Most special events will also be streamed live worldwide for the first time. “This year we’re carrying a lot of our content live, that’s something we’re carrying forward from the time of Covid,” Motley says. “We have a really large audience online of a couple million a year.” Online visitors can experience can connect through the Smithsonian Folklife YouTube channel.
The addition of more films this year is a reflection of what the artists are offering. “We don’t want people to sit all day looking at screens, but it does provide context and it’s another portal in which they can engage the people that we bring to the National Mall,” Motley says. “After two years of living our lives on screens I can understand when people say, ‘That’s not why I’m here.’ But if our artisans and cooks are saying we do want to have that available, it’s going to be a little dance for a while.”
One proven online tie-in has been the Folklife Festival Marketplace, launched in December 2020. “We’ve been talking about it for years but [the pandemic] forced us. So that’s another way for us to connect with our artisans, continue to bring income to them, which is important, and for us to tell their stories,” says Motley.
To be sure, there will be a live, marketplace for the first time in two years as well, done in an Arab style. “We’re modeling after a souk,” she says. “It’s an outdoor market with stalls and really beautiful items from our participants, so there’s food, everything from honey to chocolate and fair bird-friendly coffee, to wines from Sonoma county and all of our beautiful garments from the UAE and jewelry.
“It’s a smaller space, tightly curated and with some really beautiful products in all price ranges,” Motley says. “And if someone sees something big and they don’t want to carry it home, they could go to our online store and have it shipped.”

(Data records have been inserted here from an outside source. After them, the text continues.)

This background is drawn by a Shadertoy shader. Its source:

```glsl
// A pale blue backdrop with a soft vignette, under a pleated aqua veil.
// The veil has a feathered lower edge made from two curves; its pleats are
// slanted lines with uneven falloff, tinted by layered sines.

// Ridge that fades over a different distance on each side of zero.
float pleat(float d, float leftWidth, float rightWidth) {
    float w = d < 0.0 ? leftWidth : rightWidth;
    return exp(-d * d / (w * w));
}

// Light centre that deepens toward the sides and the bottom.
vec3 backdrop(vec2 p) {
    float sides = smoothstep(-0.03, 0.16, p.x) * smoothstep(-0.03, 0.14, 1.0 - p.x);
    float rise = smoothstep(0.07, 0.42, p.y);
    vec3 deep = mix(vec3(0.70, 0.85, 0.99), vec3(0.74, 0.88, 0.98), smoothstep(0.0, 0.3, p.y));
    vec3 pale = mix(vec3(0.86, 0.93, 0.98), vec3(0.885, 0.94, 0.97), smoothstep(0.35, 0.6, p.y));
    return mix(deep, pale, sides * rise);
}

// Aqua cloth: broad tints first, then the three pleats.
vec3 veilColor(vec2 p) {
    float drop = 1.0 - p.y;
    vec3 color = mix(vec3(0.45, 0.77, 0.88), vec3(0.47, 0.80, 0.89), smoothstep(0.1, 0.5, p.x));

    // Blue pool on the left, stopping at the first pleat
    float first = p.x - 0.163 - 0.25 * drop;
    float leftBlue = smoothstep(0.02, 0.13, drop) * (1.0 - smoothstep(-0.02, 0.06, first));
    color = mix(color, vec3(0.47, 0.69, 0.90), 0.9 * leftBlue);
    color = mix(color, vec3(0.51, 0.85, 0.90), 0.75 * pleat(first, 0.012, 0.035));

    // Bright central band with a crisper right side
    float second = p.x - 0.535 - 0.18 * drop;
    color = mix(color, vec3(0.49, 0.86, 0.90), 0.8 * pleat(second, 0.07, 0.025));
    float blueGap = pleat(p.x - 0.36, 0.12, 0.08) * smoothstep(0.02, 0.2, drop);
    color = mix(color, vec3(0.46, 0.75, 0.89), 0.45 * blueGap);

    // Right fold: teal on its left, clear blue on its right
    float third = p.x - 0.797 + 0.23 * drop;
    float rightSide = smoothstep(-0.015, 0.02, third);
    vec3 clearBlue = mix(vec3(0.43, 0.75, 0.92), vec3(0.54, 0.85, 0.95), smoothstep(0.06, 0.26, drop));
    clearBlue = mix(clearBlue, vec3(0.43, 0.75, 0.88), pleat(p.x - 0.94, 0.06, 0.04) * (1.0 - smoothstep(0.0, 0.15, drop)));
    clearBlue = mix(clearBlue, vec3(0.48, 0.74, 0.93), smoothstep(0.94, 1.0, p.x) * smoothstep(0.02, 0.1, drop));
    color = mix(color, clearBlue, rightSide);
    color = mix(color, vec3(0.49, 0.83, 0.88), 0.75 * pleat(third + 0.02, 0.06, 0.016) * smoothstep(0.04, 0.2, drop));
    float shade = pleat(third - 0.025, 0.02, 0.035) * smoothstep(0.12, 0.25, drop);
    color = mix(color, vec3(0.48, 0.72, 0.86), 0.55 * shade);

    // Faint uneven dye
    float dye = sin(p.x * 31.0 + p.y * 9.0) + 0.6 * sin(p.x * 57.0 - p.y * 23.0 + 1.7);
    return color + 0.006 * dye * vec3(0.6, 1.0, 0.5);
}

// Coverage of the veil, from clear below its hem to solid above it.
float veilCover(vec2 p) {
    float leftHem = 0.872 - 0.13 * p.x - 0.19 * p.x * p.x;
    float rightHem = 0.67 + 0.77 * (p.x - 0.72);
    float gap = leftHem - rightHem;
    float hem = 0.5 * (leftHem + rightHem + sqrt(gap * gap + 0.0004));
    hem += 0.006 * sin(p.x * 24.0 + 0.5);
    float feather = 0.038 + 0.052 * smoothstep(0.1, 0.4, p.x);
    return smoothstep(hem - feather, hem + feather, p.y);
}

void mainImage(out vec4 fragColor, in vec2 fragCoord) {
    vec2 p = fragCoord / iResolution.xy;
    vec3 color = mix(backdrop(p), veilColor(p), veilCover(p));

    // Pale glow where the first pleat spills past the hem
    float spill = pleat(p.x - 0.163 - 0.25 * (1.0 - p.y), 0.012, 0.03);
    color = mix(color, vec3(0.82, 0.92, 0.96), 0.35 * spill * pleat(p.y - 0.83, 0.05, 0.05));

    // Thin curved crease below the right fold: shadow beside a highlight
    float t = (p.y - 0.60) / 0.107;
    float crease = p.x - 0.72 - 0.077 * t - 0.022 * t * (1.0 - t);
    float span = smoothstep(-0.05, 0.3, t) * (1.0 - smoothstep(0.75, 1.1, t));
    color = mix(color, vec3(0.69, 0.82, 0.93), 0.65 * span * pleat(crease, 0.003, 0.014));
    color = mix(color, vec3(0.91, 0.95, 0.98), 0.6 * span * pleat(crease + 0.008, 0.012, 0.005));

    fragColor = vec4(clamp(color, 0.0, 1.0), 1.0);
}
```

Food concessions are always popular at the festival, and this year, UAE traditional flavors will be available, alongside sustainably-sourced products to tie in with the Earth Optimism program.
‘It’s global flavors, but a lot of the sourcing is local. That was the idea: to mirror our conservation and creativity message,” Motley says. “We have food from the UAE and Emirati dishes, so the food will be lovely—a lot of grilled things, wonderful gelatos. Lots of nice cool drinks you can have on the Mall when it’s hot.”
And what about the weather? While there are contingencies for moving some evening events if it rains, it can be reliably hot during Washington summers.
“Everybody complains about the weather, but everybody comes out in the weather,” Motley says. Annual attendance estimates were about 700,000 before the pandemic.
Clearly, summer doesn’t scare people away, she says.
“There’s something about that connection with the Fourth of July, and having this cultural moment on the National Mall that speaks to the American character, or what I hope is in our character.”
The Smithsonian Folklife Festival will be held June 22-27 and June 30-July 4, 2022 on the National Mall in Washington, D.C. It kicks off with an evening concert June 22. Daytime programming begins June 23. Hours are generally 11 a.m. to 6 p.m. with evening concerts and special presentations starting at 6:30 p.m. All events are free and open to the public. More information and schedules can be found here.